Inspired by Bard’s description of the French diet, I decided to fix soup for dinner. My main ingredients were a large can of chicken broth (zero fat, low sodium) and a head of cabbage. Also a small can of stewed tomatoes. There were some useful leftovers in the refrigerator – cooked greens, peas. I’ve always got carrots and onions. My husband came home a recommended precooked, smoked turkey sausage. Suddenly it smelled and tasted very good! Even better the next day, with a little grated Parmesan cheese.

“The Good Food Revolution – Growing Healthy Food, People, and Communities” by Will Allen with Charles Wilson

Will Allen is 65 years old, just like me. He was born into very different circumstances. When I read this book, I had to keep reminding myself that his childhood and youth did not take place “far away and long ago”. We were separated by maybe 500 miles in distance, and no time at all. But I didn’t “meet” him until I read this book.
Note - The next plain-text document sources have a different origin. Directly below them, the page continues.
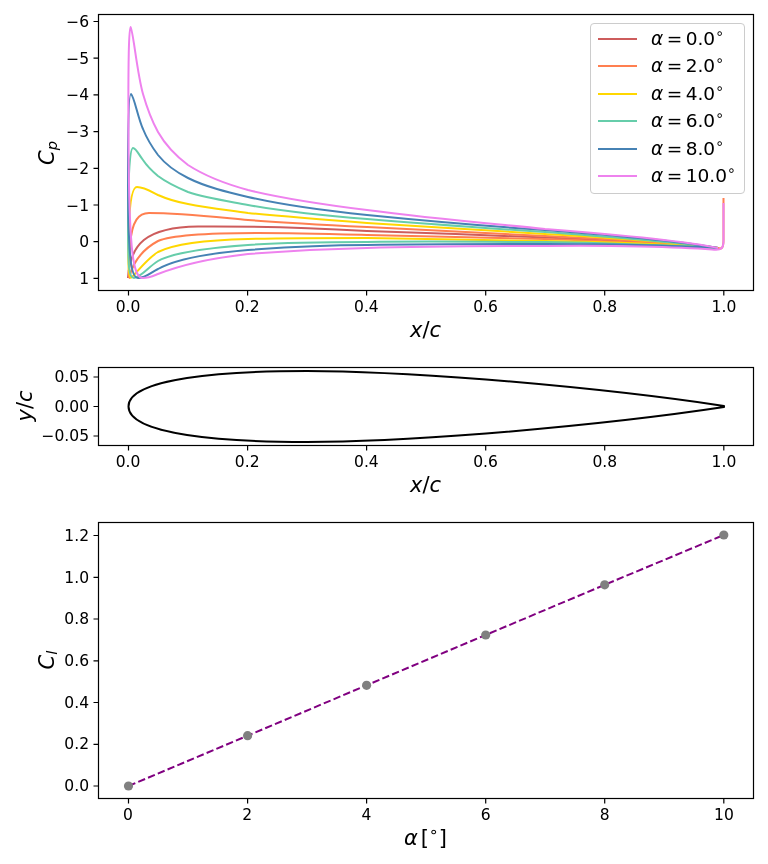
<!DOCTYPE html>
<html lang="en">
<head>
<meta charset="utf-8">
<title>Airfoil pressure and lift</title>
<style>
:root {
  --ink: #000;
  --paper: #fff;
  --legend-border: #ccc;
  --alpha-0: #cd5c5c;
  --alpha-2: #ff7f50;
  --alpha-4: #ffd700;
  --alpha-6: #66cdaa;
  --alpha-8: #4682b4;
  --alpha-10: #ee82ee;
  --lift-line: #800080;
  --lift-marker: #808080;
}
* { box-sizing: border-box; margin: 0; padding: 0; }
html, body { width: 768px; height: 864px; overflow: hidden; background: var(--paper); }
body { color: var(--ink); font-family: "DejaVu Sans", sans-serif; }
main { width: 768px; height: 864px; display: flex; flex-direction: column; }
ul { list-style: none; }

.chart {
  position: relative;
  display: grid;
  grid-template-columns: 98px 655px;
  grid-template-rows: var(--plot) 24px 30px;
  padding-top: var(--top);
  height: var(--height);
  align-content: start;
}
.pressure { --top: 14px; --plot: 277px; --height: 352px; }
.profile { --top: 15px; --plot: 79px; --height: 155px; }
.lift { --top: 15px; --plot: 277px; --height: 357px; }

.drawing { position: absolute; left: 0; top: 0; width: 768px; height: var(--height); fill: none; }
.frame { stroke: var(--ink); stroke-width: 1.2; }
.curves { stroke-width: 2; stroke-linejoin: round; }

.y-ticks, .x-ticks { display: flex; justify-content: space-between; font-size: 15.5px; line-height: 16px; }
.y-ticks { grid-row: 1; grid-column: 1; flex-direction: column; text-align: right; padding-right: 9px; }
.pressure .y-ticks { padding-bottom: 4px; }
.profile .y-ticks { padding-top: 2px; padding-bottom: 2px; }
.lift .y-ticks { padding-top: 6px; padding-bottom: 5px; }
.x-ticks { grid-row: 2; grid-column: 2; padding: 8px 9px 0 10px; }
.x-ticks li { width: 40px; text-align: center; }

.x-title, .y-title { font-size: 21px; line-height: 30px; font-weight: 400; text-align: center; white-space: nowrap; }
.x-title { grid-row: 3; grid-column: 2; }
.y-title { position: absolute; left: 7px; top: 138px; width: 80px; transform: rotate(-90deg); }
.profile .y-title { left: -15px; top: 39px; }
i { font-style: oblique; }
sub, sup { font-size: .7em; line-height: 0; }
sub { vertical-align: -3px; }
sup { font-size: .75em; vertical-align: .5em; }
.unit { margin-left: 3px; }

.legend {
  position: absolute; left: 590px; top: 23px; width: 155px; height: 171px;
  display: flex; flex-direction: column; justify-content: space-around;
  padding: 1px 7px 3px;
  background: rgba(255, 255, 255, .8);
  border: 1.3px solid var(--legend-border); border-radius: 4px;
  font-size: 18.5px; line-height: 26px; white-space: nowrap;
}
.legend li { display: flex; align-items: center; gap: 14px; }
.legend li::before { content: ""; flex: none; width: 39px; height: 2px; background: var(--series); }
.equals { margin: 0 3.5px; }
</style>
</head>
<body>
<main>
  <section class="chart pressure">
    <svg class="drawing" viewBox="0 0 768 352" aria-hidden="true">
      <defs>
        <path id="x-marks" d="M128.5 0v5M247.6 0v5M366.6 0v5M485.7 0v5M604.7 0v5M723.8 0v5"/>
      </defs>
      <g class="curves">
        <path stroke="var(--alpha-0)" d="M128 278C130 245 145 227 198 226.5C255 226 310 228 367 231C427 233 485 235 545 237.5C610 240 680 244 718 248"/>
        <g stroke="var(--alpha-2)">
          <path d="M130 278C128 278 129 265 130 245C132 220 139 213 149 213C180 213 215 217 248 220C287 223 327 225 367 227C427 230 485 233 545 236C610 239 680 243 718 248C722 250 723.5 247 723.5 240V198"/>
          <path d="M129 278C133 262 143 249 158 241C172 235 215 233 258 233C295 233 330 234 367 235C427 236 485 238 545 239C610 241 680 245 718 248"/>
        </g>
        <g stroke="var(--alpha-4)">
          <path d="M131 278C128 278 128 260 129 225C130 198 133 187 137 187C144 187 152 192 158 195C167 199 177 202 188 204C207 208 227 210 248 213C287 217 327 220 367 223C427 227 485 230 545 234C610 238 680 242 718 248"/>
          <path d="M131 278C138 271 148 258 158 252C172 245 205 240 248 239C287 238 327 238 367 238C427 239 485 240 545 241C610 242 680 245 718 248"/>
        </g>
        <g stroke="var(--alpha-6)">
          <path d="M134 278C129 278 128 270 128 220C128 175 130 148 133 148C136 148 139 155 143 160C147 166 152 171 158 176C166 182 176 187 188 192C206 198 227 201 248 205C287 212 327 216 367 219C427 224 485 228 545 232C610 237 680 242 718 248"/>
          <path d="M134 278C143 276 148 267 158 261C172 253 207 248 248 245C287 242 327 242 367 242C427 241 485 242 545 242C610 243 680 246 718 248"/>
        </g>
        <g stroke="var(--alpha-8)">
          <path d="M138 278C131 278 128 260 128 170C128 120 129 94 131 94C134 96 138 118 143 129C147 139 152 147 158 155C166 165 176 172 188 178C206 187 227 192 248 197C287 206 327 211 367 215C427 221 485 226 545 230C610 235 680 241 718 248"/>
          <path d="M138 278C146 278 150 273 158 269C176 259 212 253 248 250C287 247 327 245 367 245C427 244 485 244 545 244C610 244 680 246 718 248"/>
        </g>
        <g stroke="var(--alpha-10)">
          <path d="M143 278C134 278 129 260 128.5 140C128 60 129 27 130.5 27C133 29 137 73 143 94C147 108 152 121 158 132C166 146 176 156 188 165C205 176 226 184 248 190C285 199 327 205 367 210C427 218 485 223 545 229C610 234 680 240 718 248"/>
          <path d="M143 278C149 278 153 276 158 274C181 265 212 258 248 254C287 251 327 249 367 248C427 246 485 246 545 246C610 245 680 247 712 249.5C722 251 723.5 248 723.5 240V203"/>
        </g>
      </g>
      <g class="frame">
        <rect x="98.5" y="14.5" width="655" height="276"/>
        <use href="#x-marks" y="290.5"/>
        <path d="M98.5 21.5h-5M98.5 58.2h-5M98.5 94.9h-5M98.5 131.6h-5M98.5 168.3h-5M98.5 205h-5M98.5 241.6h-5M98.5 278.3h-5"/>
      </g>
    </svg>
    <h2 class="y-title"><i>C<sub>p</sub></i></h2>
    <ul class="y-ticks"><li>−6</li><li>−5</li><li>−4</li><li>−3</li><li>−2</li><li>−1</li><li>0</li><li>1</li></ul>
    <ul class="x-ticks"><li>0.0</li><li>0.2</li><li>0.4</li><li>0.6</li><li>0.8</li><li>1.0</li></ul>
    <h2 class="x-title"><i>x</i>/<i>c</i></h2>
    <ul class="legend">
      <li style="--series: var(--alpha-0)"><span><i>α</i><span class="equals">=</span>0.0<sup>∘</sup></span></li>
      <li style="--series: var(--alpha-2)"><span><i>α</i><span class="equals">=</span>2.0<sup>∘</sup></span></li>
      <li style="--series: var(--alpha-4)"><span><i>α</i><span class="equals">=</span>4.0<sup>∘</sup></span></li>
      <li style="--series: var(--alpha-6)"><span><i>α</i><span class="equals">=</span>6.0<sup>∘</sup></span></li>
      <li style="--series: var(--alpha-8)"><span><i>α</i><span class="equals">=</span>8.0<sup>∘</sup></span></li>
      <li style="--series: var(--alpha-10)"><span><i>α</i><span class="equals">=</span>10.0<sup>∘</sup></span></li>
    </ul>
  </section>

  <section class="chart profile">
    <svg class="drawing" viewBox="0 352 768 155" aria-hidden="true">
      <path class="curves" stroke="var(--ink)" d="M724 406C645 394 565 386 486 379.5C426 375 366 371 307 371C225 371 128.5 378 128.5 406.5C128.5 435 225 442 307 442C366 442 426 438 486 433.5C565 427 645 419 724 407Z"/>
      <g class="frame">
        <rect x="98.5" y="367.5" width="655" height="78"/>
        <use href="#x-marks" y="445.5"/>
        <path d="M98.5 377h-5M98.5 406.5h-5M98.5 436h-5"/>
      </g>
    </svg>
    <h2 class="y-title"><i>y</i>/<i>c</i></h2>
    <ul class="y-ticks"><li>0.05</li><li>0.00</li><li>−0.05</li></ul>
    <ul class="x-ticks"><li>0.0</li><li>0.2</li><li>0.4</li><li>0.6</li><li>0.8</li><li>1.0</li></ul>
    <h2 class="x-title"><i>x</i>/<i>c</i></h2>
  </section>

  <section class="chart lift">
    <svg class="drawing" viewBox="0 507 768 357" aria-hidden="true">
      <polyline points="128.5,786 247.6,735.7 366.6,685.3 485.7,635 604.7,584.8 723.8,535" stroke="var(--lift-line)" stroke-width="2" stroke-dasharray="7.4 3.2"/>
      <g fill="var(--lift-marker)">
        <circle cx="128.5" cy="786" r="4.6"/>
        <circle cx="247.6" cy="735.7" r="4.6"/>
        <circle cx="366.6" cy="685.3" r="4.6"/>
        <circle cx="485.7" cy="635" r="4.6"/>
        <circle cx="604.7" cy="584.8" r="4.6"/>
        <circle cx="723.8" cy="535" r="4.6"/>
      </g>
      <g class="frame">
        <rect x="98.5" y="522.5" width="655" height="276"/>
        <use href="#x-marks" y="798.5"/>
        <path d="M98.5 535.5h-5M98.5 577.3h-5M98.5 619h-5M98.5 660.8h-5M98.5 702.5h-5M98.5 744.3h-5M98.5 786h-5"/>
      </g>
    </svg>
    <h2 class="y-title"><i>C<sub>l</sub></i></h2>
    <ul class="y-ticks"><li>1.2</li><li>1.0</li><li>0.8</li><li>0.6</li><li>0.4</li><li>0.2</li><li>0.0</li></ul>
    <ul class="x-ticks"><li>0</li><li>2</li><li>4</li><li>6</li><li>8</li><li>10</li></ul>
    <h2 class="x-title"><i>α</i><span class="unit">[<sup>∘</sup>]</span></h2>
  </section>
</main>
</body>
</html>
Will Allen was born in Maryland, into a poor African American family from South Carolina. His parents were hard working and incredibly self-reliant. Allen credits his highly athletic physique to a childhood of hard work and healthy food. He discovered basketball early in his teens and used it as his path away from poverty. I’m familiar with the “Great Migration” of African Americans from the South to northern cities, and even with some of the reverse migration that followed. (There’s a demographer in the family. Hi, JBC!) But it never occurred to me to analyze it from the viewpoint of food and nutrition! Will Allen writes about this with great clarity.

Allen’s depiction of pre-Migration families eating healthy homegrown food is somewhat at odds with tales told by my father-in-law, a North Carolina university physician whose father practiced rural medicine before him. His descriptions of country life among the poor included appallingly bad health and severe malnutrition. Maybe life in the coastal plain of North Carolina was harder than in South Carolina or Virginia.

But there’s no arguing with Allen’s assertion that, once at their urban destinations, African Americans and other poor people faced (and continue to face) many barriers to healthy eating. For three decades, I’ve watched Atlantic City struggle to retain a single supermarket. If you don’t have a car, buying a week’s worth of food at a time isn’t going to happen, and if you are working two jobs, how much can you cook? Cheap, starchy food isn’t very satisfying, so obesity sometimes catches up with you.

Will Allen is one very creative farmer! I’ve farmed a little, with an oddball list of shaky successes – blackberries to die for, okra, basil, yard-long Chinese beans. But I’ve also been frequently defeated (by deer, weather, etc.), and have decided to leave agriculture to my more talented and hardworking neighbors. Allen preaches patience and plainly has learned, over time, how to make barren, desolate areas productive. Allen branched out beyond vegetables to raising chickens and even fish.

Along the way, he has involved schools and neighborhood centers and cooperatives. He has figured out how to go vertical, crowding multiple crops into small areas. Presently, he works both on crops/projects that are economically viable and ones that require subsidies. He identifies ENERGY as a major barrier to urban agriculture in his city of Milwaukee.

I love Allen’s vision of bringing food closer to people and people closer to food. I know people who are working along the same lines in Atlantic City and even Camden, the saddest city I know. I wish them all the greatest possible success.